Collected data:
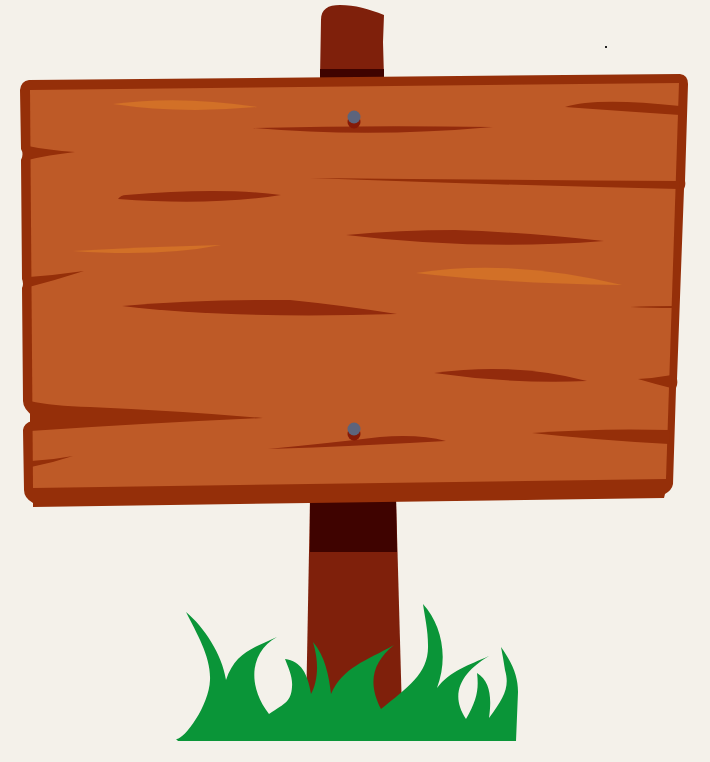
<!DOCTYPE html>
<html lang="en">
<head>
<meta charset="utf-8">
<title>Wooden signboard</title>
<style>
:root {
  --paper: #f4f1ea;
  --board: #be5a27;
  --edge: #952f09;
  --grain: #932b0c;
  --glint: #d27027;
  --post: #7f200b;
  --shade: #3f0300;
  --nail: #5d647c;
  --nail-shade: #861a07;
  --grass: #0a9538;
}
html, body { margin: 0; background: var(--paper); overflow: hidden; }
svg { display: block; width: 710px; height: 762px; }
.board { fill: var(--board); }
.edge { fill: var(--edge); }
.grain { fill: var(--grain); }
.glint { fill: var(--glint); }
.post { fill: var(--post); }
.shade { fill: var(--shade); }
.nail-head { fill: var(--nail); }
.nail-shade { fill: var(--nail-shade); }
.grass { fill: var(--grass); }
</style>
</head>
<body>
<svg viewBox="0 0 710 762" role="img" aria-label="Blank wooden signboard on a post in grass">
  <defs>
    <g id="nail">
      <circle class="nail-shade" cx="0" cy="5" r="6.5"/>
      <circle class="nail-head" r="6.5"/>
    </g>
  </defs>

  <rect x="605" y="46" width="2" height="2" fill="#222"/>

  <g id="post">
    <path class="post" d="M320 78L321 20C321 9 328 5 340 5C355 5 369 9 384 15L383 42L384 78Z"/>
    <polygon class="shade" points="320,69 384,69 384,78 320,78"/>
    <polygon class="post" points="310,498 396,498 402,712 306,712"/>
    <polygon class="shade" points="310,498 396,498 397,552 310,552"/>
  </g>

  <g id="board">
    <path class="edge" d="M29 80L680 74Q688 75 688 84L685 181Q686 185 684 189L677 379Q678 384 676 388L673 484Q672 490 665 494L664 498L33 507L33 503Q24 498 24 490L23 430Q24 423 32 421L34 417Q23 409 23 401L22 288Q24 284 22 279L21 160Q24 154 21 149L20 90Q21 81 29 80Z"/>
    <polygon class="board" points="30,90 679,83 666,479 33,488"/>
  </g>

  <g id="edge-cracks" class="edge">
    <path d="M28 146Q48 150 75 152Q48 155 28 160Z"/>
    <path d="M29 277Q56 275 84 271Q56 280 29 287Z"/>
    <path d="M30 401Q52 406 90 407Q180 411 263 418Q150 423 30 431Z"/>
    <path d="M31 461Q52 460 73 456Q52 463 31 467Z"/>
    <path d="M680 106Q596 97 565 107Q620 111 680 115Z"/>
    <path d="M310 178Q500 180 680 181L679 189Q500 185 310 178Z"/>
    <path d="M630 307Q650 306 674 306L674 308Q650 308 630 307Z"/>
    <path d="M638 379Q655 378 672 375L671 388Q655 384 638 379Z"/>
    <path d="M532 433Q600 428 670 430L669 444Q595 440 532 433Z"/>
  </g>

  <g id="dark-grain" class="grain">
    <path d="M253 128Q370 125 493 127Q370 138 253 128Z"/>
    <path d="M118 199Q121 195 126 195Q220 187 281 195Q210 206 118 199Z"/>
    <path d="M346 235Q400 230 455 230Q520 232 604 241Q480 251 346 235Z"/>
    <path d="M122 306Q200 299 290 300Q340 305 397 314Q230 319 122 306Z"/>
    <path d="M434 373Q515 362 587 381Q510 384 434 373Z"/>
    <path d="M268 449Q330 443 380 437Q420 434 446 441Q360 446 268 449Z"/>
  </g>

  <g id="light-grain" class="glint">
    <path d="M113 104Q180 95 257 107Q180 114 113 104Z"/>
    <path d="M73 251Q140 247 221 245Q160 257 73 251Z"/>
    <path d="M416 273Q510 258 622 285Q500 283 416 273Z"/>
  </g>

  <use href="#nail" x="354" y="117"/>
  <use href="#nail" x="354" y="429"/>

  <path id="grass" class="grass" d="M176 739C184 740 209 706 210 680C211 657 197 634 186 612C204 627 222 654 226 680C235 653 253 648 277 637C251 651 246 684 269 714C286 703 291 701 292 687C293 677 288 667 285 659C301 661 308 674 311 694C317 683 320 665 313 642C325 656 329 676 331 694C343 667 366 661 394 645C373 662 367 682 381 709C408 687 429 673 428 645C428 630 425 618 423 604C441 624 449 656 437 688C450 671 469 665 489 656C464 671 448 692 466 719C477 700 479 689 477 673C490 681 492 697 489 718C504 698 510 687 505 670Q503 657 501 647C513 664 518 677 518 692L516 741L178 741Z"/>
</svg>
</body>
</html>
--
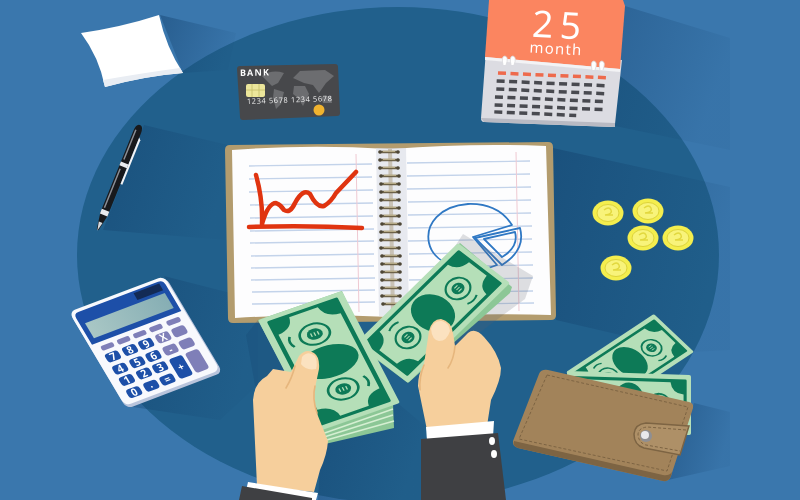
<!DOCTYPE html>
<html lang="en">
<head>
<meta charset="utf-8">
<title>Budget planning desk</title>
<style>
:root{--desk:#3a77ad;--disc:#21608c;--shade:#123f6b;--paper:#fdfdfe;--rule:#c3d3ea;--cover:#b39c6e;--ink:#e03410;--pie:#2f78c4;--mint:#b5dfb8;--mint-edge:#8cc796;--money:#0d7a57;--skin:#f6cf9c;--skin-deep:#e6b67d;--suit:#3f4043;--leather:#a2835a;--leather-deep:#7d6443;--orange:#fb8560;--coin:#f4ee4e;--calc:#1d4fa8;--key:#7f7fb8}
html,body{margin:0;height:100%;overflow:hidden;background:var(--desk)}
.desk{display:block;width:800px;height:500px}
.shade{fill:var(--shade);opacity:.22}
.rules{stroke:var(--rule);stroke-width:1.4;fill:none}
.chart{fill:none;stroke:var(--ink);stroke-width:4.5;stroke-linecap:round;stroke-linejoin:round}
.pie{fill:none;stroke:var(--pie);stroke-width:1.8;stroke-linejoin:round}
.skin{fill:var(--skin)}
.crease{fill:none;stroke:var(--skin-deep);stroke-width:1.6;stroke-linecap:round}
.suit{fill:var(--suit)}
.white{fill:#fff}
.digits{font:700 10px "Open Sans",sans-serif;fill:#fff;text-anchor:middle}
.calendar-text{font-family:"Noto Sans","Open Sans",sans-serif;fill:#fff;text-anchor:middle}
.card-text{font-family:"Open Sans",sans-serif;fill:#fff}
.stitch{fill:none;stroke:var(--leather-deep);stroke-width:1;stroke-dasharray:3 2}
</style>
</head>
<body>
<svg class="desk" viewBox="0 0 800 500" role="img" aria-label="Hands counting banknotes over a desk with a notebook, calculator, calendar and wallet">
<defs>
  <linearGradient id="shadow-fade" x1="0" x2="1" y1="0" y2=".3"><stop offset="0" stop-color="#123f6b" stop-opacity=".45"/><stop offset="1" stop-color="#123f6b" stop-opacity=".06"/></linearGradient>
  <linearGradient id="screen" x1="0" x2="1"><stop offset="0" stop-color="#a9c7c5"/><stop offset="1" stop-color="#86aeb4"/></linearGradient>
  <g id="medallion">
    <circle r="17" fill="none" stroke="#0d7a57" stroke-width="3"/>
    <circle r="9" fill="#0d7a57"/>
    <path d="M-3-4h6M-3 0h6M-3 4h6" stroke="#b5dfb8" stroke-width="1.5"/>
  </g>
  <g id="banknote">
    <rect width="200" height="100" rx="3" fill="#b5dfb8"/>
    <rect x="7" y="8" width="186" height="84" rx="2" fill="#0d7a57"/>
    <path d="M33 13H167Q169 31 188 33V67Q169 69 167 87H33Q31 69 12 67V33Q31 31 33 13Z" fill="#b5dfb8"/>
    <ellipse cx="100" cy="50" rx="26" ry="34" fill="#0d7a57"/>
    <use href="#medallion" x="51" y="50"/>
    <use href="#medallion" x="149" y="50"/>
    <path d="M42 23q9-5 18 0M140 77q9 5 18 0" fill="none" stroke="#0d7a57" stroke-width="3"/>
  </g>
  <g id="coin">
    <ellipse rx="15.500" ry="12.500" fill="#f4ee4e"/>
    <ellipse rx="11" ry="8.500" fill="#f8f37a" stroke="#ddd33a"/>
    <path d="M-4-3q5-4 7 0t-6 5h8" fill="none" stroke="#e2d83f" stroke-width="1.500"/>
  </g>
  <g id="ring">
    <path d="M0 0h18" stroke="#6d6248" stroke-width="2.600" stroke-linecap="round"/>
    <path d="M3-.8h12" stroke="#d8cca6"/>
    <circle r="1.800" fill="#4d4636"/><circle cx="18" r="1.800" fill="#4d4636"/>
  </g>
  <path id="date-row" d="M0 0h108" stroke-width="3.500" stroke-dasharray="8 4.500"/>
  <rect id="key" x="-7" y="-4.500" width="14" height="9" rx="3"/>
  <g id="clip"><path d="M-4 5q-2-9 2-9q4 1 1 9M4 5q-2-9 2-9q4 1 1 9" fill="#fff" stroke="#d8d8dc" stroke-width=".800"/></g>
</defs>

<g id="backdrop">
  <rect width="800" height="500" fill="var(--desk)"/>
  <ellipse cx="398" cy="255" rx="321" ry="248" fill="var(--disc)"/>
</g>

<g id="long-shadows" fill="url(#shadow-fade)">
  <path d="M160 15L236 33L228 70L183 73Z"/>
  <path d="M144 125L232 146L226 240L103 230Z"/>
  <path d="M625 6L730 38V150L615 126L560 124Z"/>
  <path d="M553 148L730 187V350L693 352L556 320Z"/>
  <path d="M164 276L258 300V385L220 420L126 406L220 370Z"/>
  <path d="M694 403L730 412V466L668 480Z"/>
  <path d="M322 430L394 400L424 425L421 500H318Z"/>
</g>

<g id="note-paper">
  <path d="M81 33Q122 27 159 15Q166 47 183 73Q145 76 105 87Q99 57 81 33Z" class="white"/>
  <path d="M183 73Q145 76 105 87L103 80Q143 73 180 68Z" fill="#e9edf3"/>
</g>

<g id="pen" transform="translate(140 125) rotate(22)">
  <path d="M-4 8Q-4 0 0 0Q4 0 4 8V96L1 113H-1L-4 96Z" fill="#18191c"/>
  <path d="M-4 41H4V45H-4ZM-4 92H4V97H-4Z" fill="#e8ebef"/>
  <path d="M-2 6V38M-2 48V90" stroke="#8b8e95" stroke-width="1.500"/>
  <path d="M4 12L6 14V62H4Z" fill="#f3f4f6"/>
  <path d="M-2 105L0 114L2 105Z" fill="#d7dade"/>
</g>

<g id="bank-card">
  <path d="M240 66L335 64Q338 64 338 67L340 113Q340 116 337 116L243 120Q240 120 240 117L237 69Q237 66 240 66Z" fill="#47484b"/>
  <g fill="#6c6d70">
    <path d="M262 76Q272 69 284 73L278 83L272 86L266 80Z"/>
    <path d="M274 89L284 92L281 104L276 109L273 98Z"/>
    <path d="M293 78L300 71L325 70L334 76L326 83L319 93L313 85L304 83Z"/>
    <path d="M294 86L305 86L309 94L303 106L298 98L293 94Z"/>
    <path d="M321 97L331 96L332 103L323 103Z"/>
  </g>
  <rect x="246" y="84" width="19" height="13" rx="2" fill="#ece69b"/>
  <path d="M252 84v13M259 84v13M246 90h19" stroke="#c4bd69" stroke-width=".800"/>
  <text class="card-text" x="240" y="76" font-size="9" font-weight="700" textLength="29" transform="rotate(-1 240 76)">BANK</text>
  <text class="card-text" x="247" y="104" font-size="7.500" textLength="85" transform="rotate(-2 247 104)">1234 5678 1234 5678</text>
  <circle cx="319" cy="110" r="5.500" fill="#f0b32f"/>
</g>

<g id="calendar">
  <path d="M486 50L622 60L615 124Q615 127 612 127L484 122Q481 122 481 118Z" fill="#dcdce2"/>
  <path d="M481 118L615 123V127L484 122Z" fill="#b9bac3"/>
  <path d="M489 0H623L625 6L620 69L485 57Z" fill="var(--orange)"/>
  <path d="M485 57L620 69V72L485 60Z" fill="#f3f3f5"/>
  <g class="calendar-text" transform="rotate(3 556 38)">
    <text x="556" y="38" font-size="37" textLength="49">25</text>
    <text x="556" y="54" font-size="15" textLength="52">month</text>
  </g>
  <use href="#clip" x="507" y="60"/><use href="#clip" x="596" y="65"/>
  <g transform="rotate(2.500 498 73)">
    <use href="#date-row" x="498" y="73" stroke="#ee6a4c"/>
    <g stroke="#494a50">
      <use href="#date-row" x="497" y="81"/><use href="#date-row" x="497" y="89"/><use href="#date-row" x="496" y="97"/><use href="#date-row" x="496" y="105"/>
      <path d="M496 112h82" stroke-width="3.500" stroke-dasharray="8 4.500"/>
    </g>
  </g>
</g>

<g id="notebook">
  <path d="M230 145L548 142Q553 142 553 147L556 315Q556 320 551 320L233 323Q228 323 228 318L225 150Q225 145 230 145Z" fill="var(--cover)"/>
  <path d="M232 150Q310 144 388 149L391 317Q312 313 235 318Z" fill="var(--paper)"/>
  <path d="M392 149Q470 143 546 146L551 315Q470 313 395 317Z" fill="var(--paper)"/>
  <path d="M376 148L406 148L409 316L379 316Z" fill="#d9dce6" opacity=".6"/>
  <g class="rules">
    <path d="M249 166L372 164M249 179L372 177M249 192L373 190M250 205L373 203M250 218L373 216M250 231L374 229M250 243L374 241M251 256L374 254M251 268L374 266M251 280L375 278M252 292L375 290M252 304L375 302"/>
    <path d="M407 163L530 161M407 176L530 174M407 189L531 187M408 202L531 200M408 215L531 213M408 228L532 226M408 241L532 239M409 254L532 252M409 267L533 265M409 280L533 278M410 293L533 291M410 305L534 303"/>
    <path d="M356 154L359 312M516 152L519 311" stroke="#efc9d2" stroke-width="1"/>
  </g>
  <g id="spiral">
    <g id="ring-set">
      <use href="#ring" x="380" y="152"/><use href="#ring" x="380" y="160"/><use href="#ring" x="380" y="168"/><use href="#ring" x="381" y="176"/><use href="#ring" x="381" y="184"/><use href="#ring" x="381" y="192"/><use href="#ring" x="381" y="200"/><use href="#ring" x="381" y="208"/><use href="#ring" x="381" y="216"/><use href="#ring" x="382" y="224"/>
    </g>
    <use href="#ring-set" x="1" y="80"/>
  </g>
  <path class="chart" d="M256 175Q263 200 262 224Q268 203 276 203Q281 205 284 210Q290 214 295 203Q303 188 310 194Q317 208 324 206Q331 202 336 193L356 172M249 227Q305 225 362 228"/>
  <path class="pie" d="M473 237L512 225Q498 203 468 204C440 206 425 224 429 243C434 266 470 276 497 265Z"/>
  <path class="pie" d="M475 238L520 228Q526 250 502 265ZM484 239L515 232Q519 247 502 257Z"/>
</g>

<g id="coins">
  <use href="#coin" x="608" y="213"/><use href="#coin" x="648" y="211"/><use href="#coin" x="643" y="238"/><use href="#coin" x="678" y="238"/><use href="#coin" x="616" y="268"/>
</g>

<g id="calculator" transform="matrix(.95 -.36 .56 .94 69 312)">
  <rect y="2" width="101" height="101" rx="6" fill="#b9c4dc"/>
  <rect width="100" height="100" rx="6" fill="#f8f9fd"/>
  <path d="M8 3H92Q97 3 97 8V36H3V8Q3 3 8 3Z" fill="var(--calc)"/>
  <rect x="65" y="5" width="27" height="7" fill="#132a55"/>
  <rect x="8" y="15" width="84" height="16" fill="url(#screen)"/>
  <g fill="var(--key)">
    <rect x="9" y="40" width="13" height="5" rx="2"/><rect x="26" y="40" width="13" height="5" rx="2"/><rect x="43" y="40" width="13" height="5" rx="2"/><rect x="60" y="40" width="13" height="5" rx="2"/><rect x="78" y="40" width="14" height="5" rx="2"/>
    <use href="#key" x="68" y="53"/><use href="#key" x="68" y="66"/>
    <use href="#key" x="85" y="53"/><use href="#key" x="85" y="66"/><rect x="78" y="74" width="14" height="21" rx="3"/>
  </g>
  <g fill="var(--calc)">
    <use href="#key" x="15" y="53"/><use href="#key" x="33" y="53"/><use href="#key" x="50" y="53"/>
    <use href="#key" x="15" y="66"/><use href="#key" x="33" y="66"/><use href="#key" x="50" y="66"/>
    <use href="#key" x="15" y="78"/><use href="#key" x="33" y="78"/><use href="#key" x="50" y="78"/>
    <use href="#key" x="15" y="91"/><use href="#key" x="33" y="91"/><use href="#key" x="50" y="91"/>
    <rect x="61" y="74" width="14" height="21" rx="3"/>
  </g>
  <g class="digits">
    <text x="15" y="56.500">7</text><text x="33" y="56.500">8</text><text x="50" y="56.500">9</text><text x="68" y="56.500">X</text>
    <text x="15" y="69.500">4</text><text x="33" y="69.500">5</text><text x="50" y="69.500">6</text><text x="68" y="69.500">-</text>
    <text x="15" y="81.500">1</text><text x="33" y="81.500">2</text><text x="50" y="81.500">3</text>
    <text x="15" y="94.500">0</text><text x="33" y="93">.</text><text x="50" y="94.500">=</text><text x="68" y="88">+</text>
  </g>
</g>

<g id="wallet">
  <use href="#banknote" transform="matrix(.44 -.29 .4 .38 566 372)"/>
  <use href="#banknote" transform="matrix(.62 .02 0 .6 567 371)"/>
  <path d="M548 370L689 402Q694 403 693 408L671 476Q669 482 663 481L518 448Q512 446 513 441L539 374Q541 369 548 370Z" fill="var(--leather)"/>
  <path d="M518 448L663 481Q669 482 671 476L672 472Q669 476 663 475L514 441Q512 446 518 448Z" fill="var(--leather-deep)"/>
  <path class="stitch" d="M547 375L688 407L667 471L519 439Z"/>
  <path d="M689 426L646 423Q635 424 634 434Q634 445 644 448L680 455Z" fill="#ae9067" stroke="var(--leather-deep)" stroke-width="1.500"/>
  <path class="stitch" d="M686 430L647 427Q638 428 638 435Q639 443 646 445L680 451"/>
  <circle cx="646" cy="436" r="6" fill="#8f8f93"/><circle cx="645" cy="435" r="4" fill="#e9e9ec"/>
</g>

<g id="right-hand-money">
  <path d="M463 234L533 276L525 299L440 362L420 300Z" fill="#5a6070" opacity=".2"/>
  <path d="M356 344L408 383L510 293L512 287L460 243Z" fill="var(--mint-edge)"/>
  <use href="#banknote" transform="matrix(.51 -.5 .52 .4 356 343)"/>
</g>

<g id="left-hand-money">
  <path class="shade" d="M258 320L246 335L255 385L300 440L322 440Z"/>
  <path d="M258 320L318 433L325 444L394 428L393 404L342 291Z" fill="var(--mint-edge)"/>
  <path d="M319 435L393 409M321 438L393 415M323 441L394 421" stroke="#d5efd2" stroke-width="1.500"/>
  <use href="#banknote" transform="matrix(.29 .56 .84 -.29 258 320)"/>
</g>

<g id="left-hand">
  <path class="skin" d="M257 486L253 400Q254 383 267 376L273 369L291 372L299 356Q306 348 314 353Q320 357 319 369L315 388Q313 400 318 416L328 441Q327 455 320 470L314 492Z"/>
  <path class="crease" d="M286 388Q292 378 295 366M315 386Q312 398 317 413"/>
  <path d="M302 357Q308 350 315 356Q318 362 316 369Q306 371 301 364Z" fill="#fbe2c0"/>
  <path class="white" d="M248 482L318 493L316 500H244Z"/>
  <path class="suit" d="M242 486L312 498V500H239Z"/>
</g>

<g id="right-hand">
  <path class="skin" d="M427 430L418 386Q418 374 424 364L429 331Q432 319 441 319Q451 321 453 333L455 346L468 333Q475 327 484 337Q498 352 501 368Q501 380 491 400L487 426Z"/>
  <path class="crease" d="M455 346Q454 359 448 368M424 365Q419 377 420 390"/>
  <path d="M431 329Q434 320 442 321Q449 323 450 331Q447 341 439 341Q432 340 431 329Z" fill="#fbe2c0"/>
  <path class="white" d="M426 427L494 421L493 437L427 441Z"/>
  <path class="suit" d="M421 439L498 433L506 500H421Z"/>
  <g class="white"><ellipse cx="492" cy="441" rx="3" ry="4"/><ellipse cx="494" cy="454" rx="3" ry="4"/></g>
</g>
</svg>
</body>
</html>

■ What you are asked to do
Show, from the records above, every line that includes "circle".

■ Task solution
      <circle class="nail-shade" cx="0" cy="5" r="6.5"/>
      <circle class="nail-head" r="6.5"/>
    <circle r="17" fill="none" stroke="#0d7a57" stroke-width="3"/>
    <circle r="9" fill="#0d7a57"/>
    <circle r="1.800" fill="#4d4636"/><circle cx="18" r="1.800" fill="#4d4636"/>
  <circle cx="319" cy="110" r="5.500" fill="#f0b32f"/>
  <circle cx="646" cy="436" r="6" fill="#8f8f93"/><circle cx="645" cy="435" r="4" fill="#e9e9ec"/>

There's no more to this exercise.